Sex and the City star Cynthia Nixon at HBO Max's "And Just Like That" New York Premiere

Sex and the City star Cynthia Nixon has responded to the backlash over her character Miranda in reboot series And Just Like That…

Viewers weren’t particularly happy to see that outspoken corporate lawyer has transformed into a bumbling middle-aged white woman who struggles with racial interactions.

Scenes that fans found particularly painful included ones where Miranda made unfortunate comments about her Black professor’s changing hairstyles and played the “white saviour” when the professor had a run-in with security staff.

These scenes, both in premiere episodes of HBO Max’s And Just Like That… left many Sex and the City fans concerned about where things were going to go for Miranda, who in the new series is pursuing a master’s degree in human rights so she can become “an advocate for women who need one”.

Many can agree that Miranda was previously the most relatable character in the original series, and the fact she is played by a proud queer woman who is a progressive activist only made the changes to her character all the more surprising.

Speaking to Elle magazine, Cynthia Nixon admitted she had initially been nervous to sign on for the reboot.

“I was nervous about the whole thing,” she said. “I was very reluctant at first. I said I probably wasn’t going to sign back on because I felt like there would have to be a sea change to happen to make this show – the show we would want it to be in 2021 and beyond.”

Nixon added: “As wonderful as [SATC] is, to do that show right now would be incredibly tone-deaf. So I was really worried that the transformation wouldn’t be big enough, and my fears are very allayed.”

The Miranda actor explained that she felt it was important for And Just Like That... to try and right some of the wrongs from the original series as she added: “It’s part of the reason we wanted to do the show – to go back and [undo] the things that we really got wrong.

“We had gay characters [in SATC], but a lot of the LGBT stuff in it was purely for comedic effect – and now rings harsh on the ear, I have to say.”

Kristin Davis, Sarah Jessica Parker and Cynthia Nixon filming And Just Like That...

Kristin Davis, Sarah Jessica Parker and Cynthia Nixon filming And Just Like That… (Getty)

Nixon insisted that the script is “so delicious” despite the awkward scenes.

“We know all of the original characters have their hearts in the right place, and that they’re trying to do their best, but they’re very often slipping on a banana peel and falling down. And that’s the nature of comedy, right?”

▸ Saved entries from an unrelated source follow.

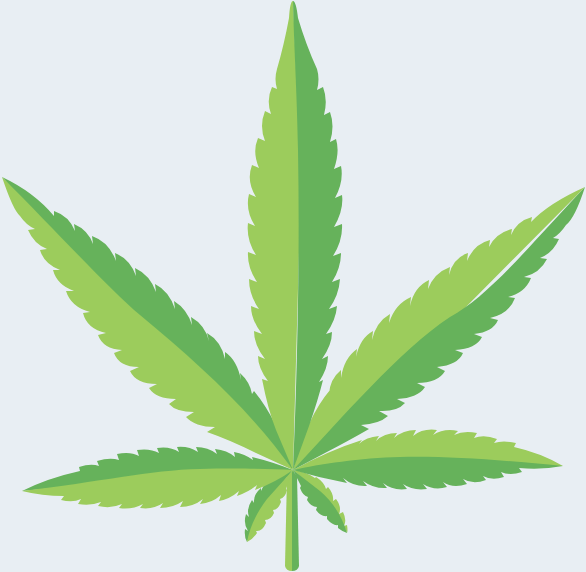
<!DOCTYPE html>
<html lang="en">
<head>
<meta charset="utf-8">
<title>Hemp leaf</title>
<style>
:root { --sky: #e8eef3; --leaf-light: #9ccc5c; --leaf-dark: #66b25b; }
html, body { margin: 0; padding: 0; overflow: hidden; background: var(--sky); }
.leaf { display: block; width: 586px; height: 572px; background: var(--sky); }
.light { fill: var(--leaf-light); }
.dark { fill: var(--leaf-dark); }
</style>
</head>
<body>
<svg class="leaf" viewBox="0 0 586 572" role="img" aria-label="Green hemp leaf with seven serrated leaflets">
  <g id="stem">
    <path class="light" d="M287 476L285 566Q286 571 292 571L294 470Z"/>
    <path class="dark" d="M292 470L292 571Q298 571 299 566L297 476Z"/>
  </g>

  <g id="small-left-leaflet">
    <path class="dark" d="M293 470Q280 472 272 479L273 477Q264 483 261 491L261 488Q253 495 254 503L252 500Q246 509 249 517L246 514Q243 524 248 531L245 529Q244 537 247 542Q255 520 268 500Z"/>
    <path class="light" d="M293 470Q289 480 286 489L287 490Q285 498 280 499L281 502Q278 510 273 510L274 513Q271 520 265 520L266 523Q262 532 256 531L257 533Q253 539 247 542Q251 520 267 499Z"/>
  </g>
  <g id="small-right-leaflet">
    <path class="light" d="M293 470Q307 472 315 478L316 477Q324 482 326 489L328 487Q334 494 333 501L336 499Q342 507 339 514L343 512Q347 520 344 526L347 525Q348 531 347 533Q336 507 319 492Z"/>
    <path class="dark" d="M293 470Q298 480 301 486L300 488Q303 496 308 497L307 500Q311 507 317 507L316 510Q321 517 327 516L327 519Q333 526 338 525L338 528Q343 532 347 533Q339 507 320 491Z"/>
  </g>

  <g id="lower-left-leaflet">
    <path class="dark" d="M22 491Q48 478 80 471L79 467Q91 463 99 466L97 461Q110 457 119 460L117 454Q130 451 139 456L137 450Q150 448 159 453L157 448Q170 446 179 452L177 447Q189 446 198 452L196 447Q208 447 217 454L215 449Q227 450 235 457L234 452Q245 454 253 460L252 457Q270 461 293 470L190 475Z"/>
    <path class="light" d="M22 491Q42 496 64 496L61 500Q73 503 81 499L78 504Q91 506 101 502L98 506Q111 509 122 504L119 508Q132 510 143 504L140 508Q153 510 163 503L160 508Q173 508 183 501L180 507Q193 507 203 499L200 504Q212 503 221 495L219 501Q230 499 239 491L237 496Q249 492 257 485L255 490Q276 482 293 470C270 469 240 468 200 469C150 470 100 482 22 491Z"/>
  </g>
  <g id="lower-right-leaflet">
    <path class="light" d="M563 466Q541 453 514 447L516 443Q503 440 494 443L497 439Q484 434 474 438L477 433Q464 430 454 435L458 431Q444 428 433 435L437 430Q423 428 413 436L416 430Q403 430 394 438L397 433Q384 433 376 441L379 436Q366 437 359 444L362 440Q330 450 293 470L420 466Z"/>
    <path class="dark" d="M563 466Q542 470 519 468L522 472Q510 476 501 472L504 477Q492 481 483 476L486 480Q473 485 463 479L467 484Q453 489 443 482L447 487Q434 491 423 484L427 489Q413 491 403 484L407 489Q393 491 383 483L387 488Q374 489 363 481L367 486Q354 487 343 478L347 483Q320 478 293 470C320 464 360 458 400 457C450 456 500 460 563 466Z"/>
  </g>

  <g id="upper-left-leaflet">
    <path class="dark" d="M2 177Q34 192 54 216L54 211Q69 216 75 231L74 224Q88 230 93 244L92 236Q109 242 116 261L115 253Q130 259 136 276L135 268Q150 275 156 292L155 284Q169 291 175 309L174 301Q187 309 192 325L191 317Q205 325 209 341L207 333Q221 341 225 359L225 352Q237 360 241 380L240 373Q250 382 252 394L254 391Q278 420 293 470L130 318Z"/>
    <path class="light" d="M2 177Q13 210 20 216Q26 225 35 229L28 230Q34 244 47 249L40 250Q44 264 60 270L53 270Q57 285 74 291L66 291Q71 307 90 312L83 313Q87 329 106 333L98 335Q103 349 122 350L114 353Q119 367 139 367L130 371Q136 384 157 384L149 388Q156 399 176 399L169 404Q176 412 194 412L186 417Q195 427 215 427L207 432Q230 440 256 453L293 470C250 410 200 365 140 315C110 290 60 235 2 177Z"/>
  </g>
  <g id="upper-right-leaflet">
    <path class="light" d="M585 187Q549 203 531 222L532 217Q517 221 511 235L512 229Q496 233 489 247L490 240Q474 244 467 261L468 253Q453 258 449 275L450 267Q434 273 428 289L429 280Q414 287 410 306L411 297Q395 304 389 323L390 314Q376 322 372 340L373 331Q360 338 356 357L357 349Q344 358 341 378L341 370Q330 379 329 394L330 390Q307 417 293 470L455 318Z"/>
    <path class="dark" d="M585 187Q575 218 566 225Q560 234 553 238L559 239Q553 253 540 258L547 259Q540 273 524 277L531 278Q525 293 508 297L515 298Q509 314 490 318L498 320Q493 332 474 334L482 337Q476 349 455 350L463 353Q458 365 437 367L445 371Q438 383 417 383L425 387Q418 398 397 399L405 403Q397 412 379 411L388 416Q379 424 361 425L369 429Q350 440 325 453L293 470C340 420 400 350 450 317C490 295 530 245 585 187Z"/>
  </g>

  <g id="top-leaflet">
    <path class="light" d="M293 1Q290 1 289 18Q284 45 277 69Q274 79 277 89L272 87Q266 100 271 114L265 111Q259 126 265 141L258 138Q252 152 259 168L252 165Q246 181 256 197L249 194Q245 210 255 226L248 223Q246 240 256 255L248 252Q247 267 257 282L249 279Q249 295 259 309L251 306Q251 320 262 334L254 331Q254 345 265 359L258 356Q258 368 268 381L262 379Q268 410 276 430L293 470L301 180Z"/>
    <path class="dark" d="M293 1Q296 1 298 18Q306 45 317 69Q320 79 317 90L323 87Q328 100 324 115L330 112Q335 126 330 142L336 139Q340 152 334 169L341 166Q344 181 335 198L342 195Q344 210 334 227L342 224Q343 240 333 256L341 253Q341 268 332 282L340 279Q339 295 329 309L337 306Q336 320 326 334L332 332Q332 345 322 359L328 356Q328 368 319 382L323 380Q318 400 309 426L293 470C297 380 300 260 298 150C297 90 294 50 293 1Z"/>
  </g>
</svg>
</body>
</html>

In a further chat with press, the actress insisted that Miranda’s cringe comments shouldn’t have been a surprise because “Miranda is always sticking her foot in her mouth – getting angry and mouthing off.”

She explained: “This wasn’t a case of her mouthing off, but it was a case of her speaking before she thought or not having the right words.”

And Just Like That… was met with mixed reviews following its premiere, with some labelling its attempts to introduce issues of race as ham-fisted and tone-deaf, while others lamented over the fact the fun nature of the series seemed to be missing.

The reboot also explained the absence of Kim Cattrall’s character Samantha Jones, leaving the door open for the actress to make a return in the future.

And Just Like That… airs on Thursdays at 9pm on the Sky Comedy channel.